    I appreciated the care you took when defining “smart heroine” for the purposes of your article, and the many branches of that definition—the “marrying of internal and external stakes” section is especially interesting, for example. “To be considered brilliant and beating the odds, the heroine in question must face greater stakes than social struggles, insecurity, or discrepancies between what is real and what could become real. She often faces real-world, external problems such as abuse, bullying, and cultural tensions.” An intriguing contrast!

    I also appreciated the range of heroine examples in this article (nice reference to Matilda, one of my childhood favorites). So many more heroines could make this list, as I am certain you know…fun to consider who else could join the conversation. I thought of Anne of Green Gables and The Great Gilly Hopkins when reading.

    Thanks for writing!

    Evolution of the Smart Heroine

    As a long-time Potter fan, I spent much time in various movie theaters over the years whispering into my unfortunate companions’ ears “That’s not what happened in the books.” Really love how you structured this article, allowing for the distinctions between the movies and books as a whole but also making room for minute distinctions between characters and relationships (though you probably could have broken this up into two different articles and I would have loved both!). The section on Hermione is excellent as she and Harry’s relationship is no doubt my favorite in the series—deeply complex and refreshingly platonic. I think the later movies handled their love and loyalty for one another very well, especially the final two. That dance scene in the tent in Deathly Hallows, Part 1 and Hermione’s tearful “I’ll come with you” on the stairs in Hallows, Part 2 will always stick with me—in these cases (especially the dance scene), I felt the liberties taken allegorized the depth of their friendship in a manner suitable to the screen (and all its sometimes-necessary embellishments). Again, lots to love with this article! Will re-read.

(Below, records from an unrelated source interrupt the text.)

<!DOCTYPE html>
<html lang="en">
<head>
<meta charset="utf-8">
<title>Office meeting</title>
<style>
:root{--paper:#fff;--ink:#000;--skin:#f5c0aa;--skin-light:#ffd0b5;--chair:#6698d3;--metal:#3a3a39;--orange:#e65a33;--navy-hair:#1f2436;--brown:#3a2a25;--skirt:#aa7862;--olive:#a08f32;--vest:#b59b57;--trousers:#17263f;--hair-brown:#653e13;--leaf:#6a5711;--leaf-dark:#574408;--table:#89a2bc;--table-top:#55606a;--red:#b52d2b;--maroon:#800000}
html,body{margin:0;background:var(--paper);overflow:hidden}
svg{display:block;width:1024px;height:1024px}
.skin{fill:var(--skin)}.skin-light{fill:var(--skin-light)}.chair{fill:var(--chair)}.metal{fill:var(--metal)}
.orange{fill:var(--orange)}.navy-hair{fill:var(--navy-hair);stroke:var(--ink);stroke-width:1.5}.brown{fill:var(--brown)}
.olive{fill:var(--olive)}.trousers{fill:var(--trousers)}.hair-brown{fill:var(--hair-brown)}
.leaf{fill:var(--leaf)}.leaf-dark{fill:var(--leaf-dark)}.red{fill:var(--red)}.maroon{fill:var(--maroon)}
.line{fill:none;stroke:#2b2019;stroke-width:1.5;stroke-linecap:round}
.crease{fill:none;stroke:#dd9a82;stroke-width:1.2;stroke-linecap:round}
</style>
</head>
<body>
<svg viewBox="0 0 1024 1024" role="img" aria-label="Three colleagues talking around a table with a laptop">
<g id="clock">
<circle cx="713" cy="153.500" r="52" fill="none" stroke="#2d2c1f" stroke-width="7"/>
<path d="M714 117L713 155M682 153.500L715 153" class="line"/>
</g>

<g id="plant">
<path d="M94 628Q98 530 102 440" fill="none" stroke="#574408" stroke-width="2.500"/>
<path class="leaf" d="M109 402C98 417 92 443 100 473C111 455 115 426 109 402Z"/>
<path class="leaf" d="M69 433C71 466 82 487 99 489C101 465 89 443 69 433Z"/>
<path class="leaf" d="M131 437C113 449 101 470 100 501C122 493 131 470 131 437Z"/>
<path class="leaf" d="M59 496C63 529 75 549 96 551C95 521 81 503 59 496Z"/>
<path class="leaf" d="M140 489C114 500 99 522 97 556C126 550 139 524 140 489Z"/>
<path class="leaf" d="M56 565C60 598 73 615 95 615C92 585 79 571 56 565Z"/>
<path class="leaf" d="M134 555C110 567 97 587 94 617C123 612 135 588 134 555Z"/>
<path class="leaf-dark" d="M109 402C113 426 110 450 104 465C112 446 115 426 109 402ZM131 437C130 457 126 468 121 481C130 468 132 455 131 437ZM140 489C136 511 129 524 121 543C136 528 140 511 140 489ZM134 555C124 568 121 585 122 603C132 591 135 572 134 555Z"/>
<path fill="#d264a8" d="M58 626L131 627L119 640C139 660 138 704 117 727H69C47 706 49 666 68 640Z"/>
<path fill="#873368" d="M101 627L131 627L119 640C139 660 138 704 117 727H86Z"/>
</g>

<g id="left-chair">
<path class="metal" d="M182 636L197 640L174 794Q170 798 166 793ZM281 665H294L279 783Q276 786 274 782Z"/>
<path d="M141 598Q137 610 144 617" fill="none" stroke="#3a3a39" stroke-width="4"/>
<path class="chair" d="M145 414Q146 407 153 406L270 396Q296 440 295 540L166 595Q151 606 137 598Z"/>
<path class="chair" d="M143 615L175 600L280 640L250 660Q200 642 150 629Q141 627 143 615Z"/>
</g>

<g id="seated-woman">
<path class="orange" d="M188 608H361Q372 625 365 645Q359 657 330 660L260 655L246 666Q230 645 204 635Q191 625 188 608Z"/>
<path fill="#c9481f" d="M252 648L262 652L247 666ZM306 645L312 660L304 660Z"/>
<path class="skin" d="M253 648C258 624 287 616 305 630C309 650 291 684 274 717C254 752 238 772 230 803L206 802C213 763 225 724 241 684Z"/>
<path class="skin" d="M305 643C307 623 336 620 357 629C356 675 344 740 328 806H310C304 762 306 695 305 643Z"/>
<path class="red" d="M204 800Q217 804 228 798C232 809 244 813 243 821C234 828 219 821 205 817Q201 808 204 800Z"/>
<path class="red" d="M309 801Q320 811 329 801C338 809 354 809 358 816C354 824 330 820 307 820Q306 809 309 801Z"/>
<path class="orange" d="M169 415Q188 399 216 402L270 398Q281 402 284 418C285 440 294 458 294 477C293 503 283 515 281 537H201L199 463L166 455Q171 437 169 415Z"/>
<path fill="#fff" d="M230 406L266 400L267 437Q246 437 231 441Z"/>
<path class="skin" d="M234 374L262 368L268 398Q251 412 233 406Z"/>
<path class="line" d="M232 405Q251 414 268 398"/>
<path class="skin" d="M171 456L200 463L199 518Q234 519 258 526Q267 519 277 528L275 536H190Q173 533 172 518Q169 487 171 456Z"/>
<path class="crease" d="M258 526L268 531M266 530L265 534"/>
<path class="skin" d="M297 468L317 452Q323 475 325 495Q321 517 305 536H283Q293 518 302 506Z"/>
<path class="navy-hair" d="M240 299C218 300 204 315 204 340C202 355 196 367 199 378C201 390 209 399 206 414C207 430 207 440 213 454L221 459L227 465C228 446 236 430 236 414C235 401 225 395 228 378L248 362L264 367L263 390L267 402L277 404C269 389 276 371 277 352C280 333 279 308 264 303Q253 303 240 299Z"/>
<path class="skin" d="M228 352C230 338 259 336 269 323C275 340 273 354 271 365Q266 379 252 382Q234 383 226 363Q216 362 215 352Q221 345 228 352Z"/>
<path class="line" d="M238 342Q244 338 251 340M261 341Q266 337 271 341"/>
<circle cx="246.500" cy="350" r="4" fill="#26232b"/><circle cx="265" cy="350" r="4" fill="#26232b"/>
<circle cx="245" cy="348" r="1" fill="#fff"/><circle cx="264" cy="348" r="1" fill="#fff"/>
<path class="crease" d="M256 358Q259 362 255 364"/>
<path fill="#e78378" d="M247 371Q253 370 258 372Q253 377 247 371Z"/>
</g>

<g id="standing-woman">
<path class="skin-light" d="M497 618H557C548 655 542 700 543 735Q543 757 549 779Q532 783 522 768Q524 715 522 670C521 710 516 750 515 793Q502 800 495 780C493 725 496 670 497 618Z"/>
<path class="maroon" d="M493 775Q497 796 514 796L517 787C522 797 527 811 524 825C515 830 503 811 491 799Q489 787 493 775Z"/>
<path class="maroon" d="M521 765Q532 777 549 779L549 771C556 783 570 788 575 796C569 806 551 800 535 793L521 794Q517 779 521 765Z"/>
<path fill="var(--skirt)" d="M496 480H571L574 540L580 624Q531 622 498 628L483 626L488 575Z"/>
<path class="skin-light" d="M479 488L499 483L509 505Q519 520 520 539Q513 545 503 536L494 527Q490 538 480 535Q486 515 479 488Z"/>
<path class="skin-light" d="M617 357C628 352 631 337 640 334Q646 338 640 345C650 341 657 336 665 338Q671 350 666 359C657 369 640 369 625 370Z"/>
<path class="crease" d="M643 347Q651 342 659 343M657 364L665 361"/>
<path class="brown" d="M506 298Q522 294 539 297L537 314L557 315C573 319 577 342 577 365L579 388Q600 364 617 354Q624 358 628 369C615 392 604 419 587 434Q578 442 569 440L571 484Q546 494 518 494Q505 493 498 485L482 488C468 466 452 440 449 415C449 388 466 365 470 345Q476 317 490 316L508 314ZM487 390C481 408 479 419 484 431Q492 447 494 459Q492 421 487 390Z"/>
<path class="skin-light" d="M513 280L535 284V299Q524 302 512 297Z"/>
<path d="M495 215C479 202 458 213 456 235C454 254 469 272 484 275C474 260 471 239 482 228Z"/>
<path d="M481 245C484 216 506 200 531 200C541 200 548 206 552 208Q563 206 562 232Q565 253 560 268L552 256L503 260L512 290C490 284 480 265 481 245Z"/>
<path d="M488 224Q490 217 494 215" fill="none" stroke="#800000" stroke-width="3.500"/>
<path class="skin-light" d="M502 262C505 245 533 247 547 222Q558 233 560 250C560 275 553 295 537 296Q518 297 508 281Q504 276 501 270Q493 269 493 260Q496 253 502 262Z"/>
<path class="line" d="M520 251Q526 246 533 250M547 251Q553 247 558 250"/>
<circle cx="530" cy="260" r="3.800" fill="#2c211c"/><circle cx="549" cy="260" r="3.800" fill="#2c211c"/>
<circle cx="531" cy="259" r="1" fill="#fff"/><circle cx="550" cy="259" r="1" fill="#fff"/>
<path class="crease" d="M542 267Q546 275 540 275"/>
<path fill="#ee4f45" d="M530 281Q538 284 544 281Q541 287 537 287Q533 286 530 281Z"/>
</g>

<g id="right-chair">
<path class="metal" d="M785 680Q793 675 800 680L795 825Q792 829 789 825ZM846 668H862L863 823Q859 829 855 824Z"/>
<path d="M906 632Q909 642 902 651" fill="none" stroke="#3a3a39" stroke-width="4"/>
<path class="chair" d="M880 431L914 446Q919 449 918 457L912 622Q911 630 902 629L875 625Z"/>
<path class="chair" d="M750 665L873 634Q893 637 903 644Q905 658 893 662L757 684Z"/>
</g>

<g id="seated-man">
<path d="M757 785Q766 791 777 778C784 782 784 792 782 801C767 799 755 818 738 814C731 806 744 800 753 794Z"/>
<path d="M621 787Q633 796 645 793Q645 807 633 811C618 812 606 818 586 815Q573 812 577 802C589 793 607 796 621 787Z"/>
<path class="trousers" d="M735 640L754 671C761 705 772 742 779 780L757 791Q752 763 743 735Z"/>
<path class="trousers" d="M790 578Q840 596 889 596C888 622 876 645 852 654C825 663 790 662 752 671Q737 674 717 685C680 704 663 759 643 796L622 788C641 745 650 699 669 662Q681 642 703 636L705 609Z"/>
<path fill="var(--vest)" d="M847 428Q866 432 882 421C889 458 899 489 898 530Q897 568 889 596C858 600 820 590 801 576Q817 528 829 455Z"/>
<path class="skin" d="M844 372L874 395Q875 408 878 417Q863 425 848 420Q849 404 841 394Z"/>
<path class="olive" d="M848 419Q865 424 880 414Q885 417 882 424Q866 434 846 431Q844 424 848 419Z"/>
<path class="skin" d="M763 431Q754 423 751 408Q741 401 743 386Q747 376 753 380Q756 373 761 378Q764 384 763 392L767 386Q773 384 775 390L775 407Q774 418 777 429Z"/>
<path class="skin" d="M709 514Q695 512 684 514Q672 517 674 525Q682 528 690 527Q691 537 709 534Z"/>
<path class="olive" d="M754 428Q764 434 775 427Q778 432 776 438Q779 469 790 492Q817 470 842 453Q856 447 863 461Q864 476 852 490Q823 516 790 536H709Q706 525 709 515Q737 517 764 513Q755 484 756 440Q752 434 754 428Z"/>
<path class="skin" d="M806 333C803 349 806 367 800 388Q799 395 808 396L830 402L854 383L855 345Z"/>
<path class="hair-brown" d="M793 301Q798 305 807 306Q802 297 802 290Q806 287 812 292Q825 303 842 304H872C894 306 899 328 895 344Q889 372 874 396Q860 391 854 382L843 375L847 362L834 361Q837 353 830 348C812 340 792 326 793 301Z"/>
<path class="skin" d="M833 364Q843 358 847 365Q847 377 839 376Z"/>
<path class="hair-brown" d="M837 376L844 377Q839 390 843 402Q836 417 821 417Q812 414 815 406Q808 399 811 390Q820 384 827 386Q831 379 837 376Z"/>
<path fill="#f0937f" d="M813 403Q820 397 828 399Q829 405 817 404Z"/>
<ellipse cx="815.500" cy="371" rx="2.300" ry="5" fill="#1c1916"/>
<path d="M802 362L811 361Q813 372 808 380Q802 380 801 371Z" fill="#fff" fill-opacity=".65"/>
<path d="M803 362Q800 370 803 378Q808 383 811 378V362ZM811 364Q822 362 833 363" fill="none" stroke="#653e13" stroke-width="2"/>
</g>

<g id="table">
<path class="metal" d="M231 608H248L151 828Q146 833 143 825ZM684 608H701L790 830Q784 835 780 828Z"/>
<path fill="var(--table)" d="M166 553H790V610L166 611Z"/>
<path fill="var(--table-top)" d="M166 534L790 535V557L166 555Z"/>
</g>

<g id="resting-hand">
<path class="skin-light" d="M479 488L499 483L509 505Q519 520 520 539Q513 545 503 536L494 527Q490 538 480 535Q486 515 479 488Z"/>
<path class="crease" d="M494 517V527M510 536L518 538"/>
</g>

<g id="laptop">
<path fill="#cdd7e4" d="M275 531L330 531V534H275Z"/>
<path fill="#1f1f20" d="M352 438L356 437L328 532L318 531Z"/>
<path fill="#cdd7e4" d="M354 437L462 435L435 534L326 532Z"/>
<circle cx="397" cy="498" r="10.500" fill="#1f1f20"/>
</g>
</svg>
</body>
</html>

    Harry Potter: Books vs. Movies

    An intriguing essay. I especially liked the section about Suzanne Collins—“I don’t write about adolescence,” Collins insists. “I write about war. For adolescents.” I appreciate the nuance of that distinction and feel it applies to many writers of young adult fiction (an often misunderstood genre for this very reason, I believe). I spent a good deal of time researching Collins and her perspectives on necessary/unnecessary war after reading this. Fascinating to follow the thread. Thanks for writing!

    Creative Writing is the Sincerest Form of Reality